The article does talk about washboard roads, but it DOESN’T answer my question. I understand that car tires force the gavel, rocks, etc. around on a road’s surface, but why do they align in rows like waves? And do those ‘waves’ connect across roadways even in areas where tires don’t usually pass?
[q]Bumps in the road surface cause the tire to hop in the air. When the tire crashes down, it forms
valleys by spraying sand and gravel forward and sideways. The moving tire ramps out of the valley
and hops again. Thus, the washboarding process repeats itself.[/q]
Australia’s answer to Cecil Adams, Dr Karl Kruszelnicki has this to say about road corrugations (or “washboards”, as you 'merrikans call 'em). Come to think of it, he also had this to say, as well as this. Oh yes, and this.
To save you the trouble of wading through all those links I gave above, here is a theory regarding the appearance of corrugations across the entire width of the road (the part I have italicised… -the er… text, not the road ):
Some of it is also caused by the grader operator making a mistake and chattering the blade on down the road. I’m surprised the Alaskan link didn’t seem to mention this - it seems to be a regular feature up North. Or maybe it’s just our crews.

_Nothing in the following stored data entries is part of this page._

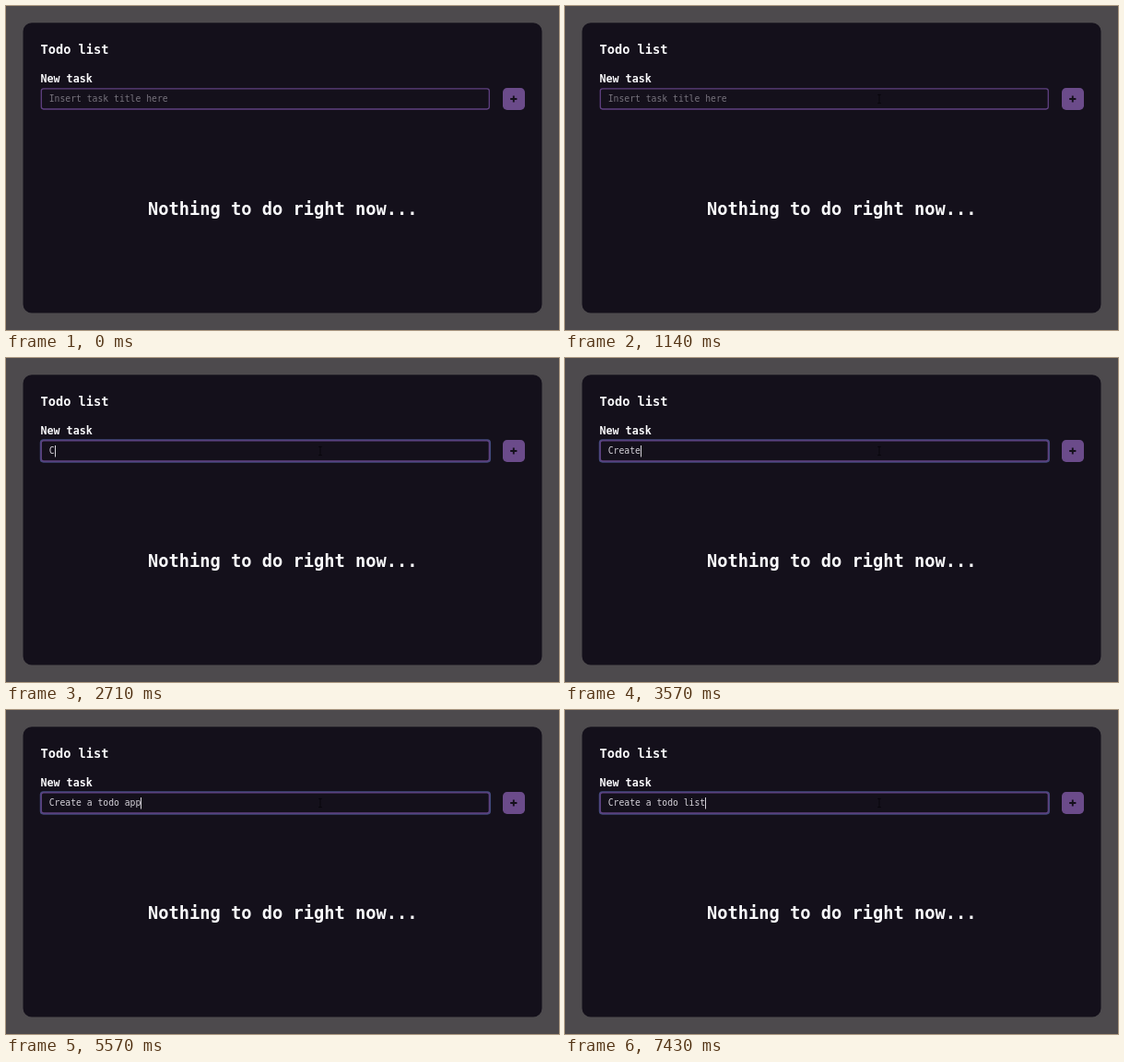
Recreate the animation shown at these times as an HTML page. Size 600x352 px, loop 8000 ms.

```html
<!DOCTYPE html>
<html lang="en">
<head>
<meta charset="utf-8">
<title>Todo list</title>
<style>
  html, body { margin: 0; width: 100%; height: 100%; overflow: hidden; background: #4d4a4d; }
  svg { display: block; width: 600px; height: 352px; }
  text { font-family: "DejaVu Sans Mono", "Noto Sans Mono", monospace; fill: #fafafc; }
  .bold { font-weight: 700; }
</style>
</head>
<body>
<svg viewBox="0 0 600 352">
  <rect width="600" height="352" fill="#4d4a4d"/>
  <rect x="18.5" y="18.3" width="563" height="315.2" rx="9.4" fill="#14101b"/>
  <text class="bold" x="37.5" y="52" font-size="13.67">Todo list</text>
  <text class="bold" x="37.5" y="83.3" font-size="11.68">New task</text>

  <rect id="ring" x="37.6" y="89.1" width="487.6" height="23.7" rx="3" fill="none" stroke="#414a7c" stroke-width="1.7"/>
  <rect x="38.3" y="89.9" width="486" height="22.1" rx="2.4" fill="none" stroke="#5f4080" stroke-width="1.3"/>
  <text id="entry" x="46.7" y="104.4" font-size="9.74"></text>
  <rect id="caret" y="95" width="1" height="12.5" fill="#d6d3da"/>

  <rect x="539" y="89" width="24" height="24" rx="4.7" fill="#6b4b8a"/>
  <path d="M547.2 101H554.4M550.8 97.4V104.6" stroke="#14101b" stroke-width="1.9"/>
  <text class="bold" x="300.2" y="227" font-size="18.69" text-anchor="middle">Nothing to do right now...</text>

  <path id="arrow" d="M0 0V9.6L2.3 7.6L3.8 10.9L5.3 10.2L3.9 7H6.9Z" fill="#050406" stroke="#e8e6ea" stroke-width=".7"/>
  <path id="beam" d="M-1.8 -4.6H1.8M0 -4.6V4.6M-1.8 4.6H1.8" fill="none" stroke="#08060c"/>
</svg>
<script>
const LOOP = 8000, FRAME = 1000 / 7, FOCUS = 1860;
const ADVANCE = 5.86, TEXT_X = 46.7;
const first = "Create a todo app", second = "Create a todo list";

// [time, phrase, characters shown]
const typing = [
  [2710, first, 1], [3140, first, 3], [3285, first, 4], [3570, first, 6],
  [3710, first, 8], [4000, first, 9], [4570, first, 11], [4710, first, 12],
  [4855, first, 13], [5140, first, 14], [5285, first, 15], [5425, first, 16],
  [5570, first, 17], [6290, first, 16], [6425, first, 15], [6570, first, 14],
  [7000, second, 15], [7140, second, 16], [7285, second, 17], [7430, second, 18]
];

const el = id => document.getElementById(id);
const show = (id, on) => el(id).style.display = on ? "" : "none";

function drawEntry(t) {
  const step = typing.findLast(s => t >= s[0]);
  const count = step ? step[2] : 0;
  el("entry").textContent = step ? step[1].slice(0, count) : "Insert task title here";
  el("entry").style.fill = step ? "#d6d3da" : "#77737d";
  el("caret").setAttribute("x", Math.round(TEXT_X + count * ADVANCE));
  show("ring", t >= FOCUS);
  show("caret", t >= FOCUS);
}

function drawPointer(t) {
  // The pointer advances in steps and eases into the field.
  const step = Math.floor((t - 425) / FRAME);
  const left = 1 - Math.min(Math.max(step + 0.4, 0) / 5, 1);
  const x = 341 + 254 * left ** 1.4, y = 101 + 66 * left ** 1.7;
  const inField = x < 525 && y < 113;
  const visible = t >= 425;
  for (const id of ["arrow", "beam"]) el(id).setAttribute("transform", `translate(${x} ${y})`);
  show("arrow", visible && !inField);
  show("beam", visible && inField);
}

function draw(now) {
  const t = now % LOOP;
  drawEntry(t);
  drawPointer(t);
  requestAnimationFrame(draw);
}
draw(0);
</script>
</body>
</html>
```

I got this off some of the guys who work highway maintenance in the Yukon.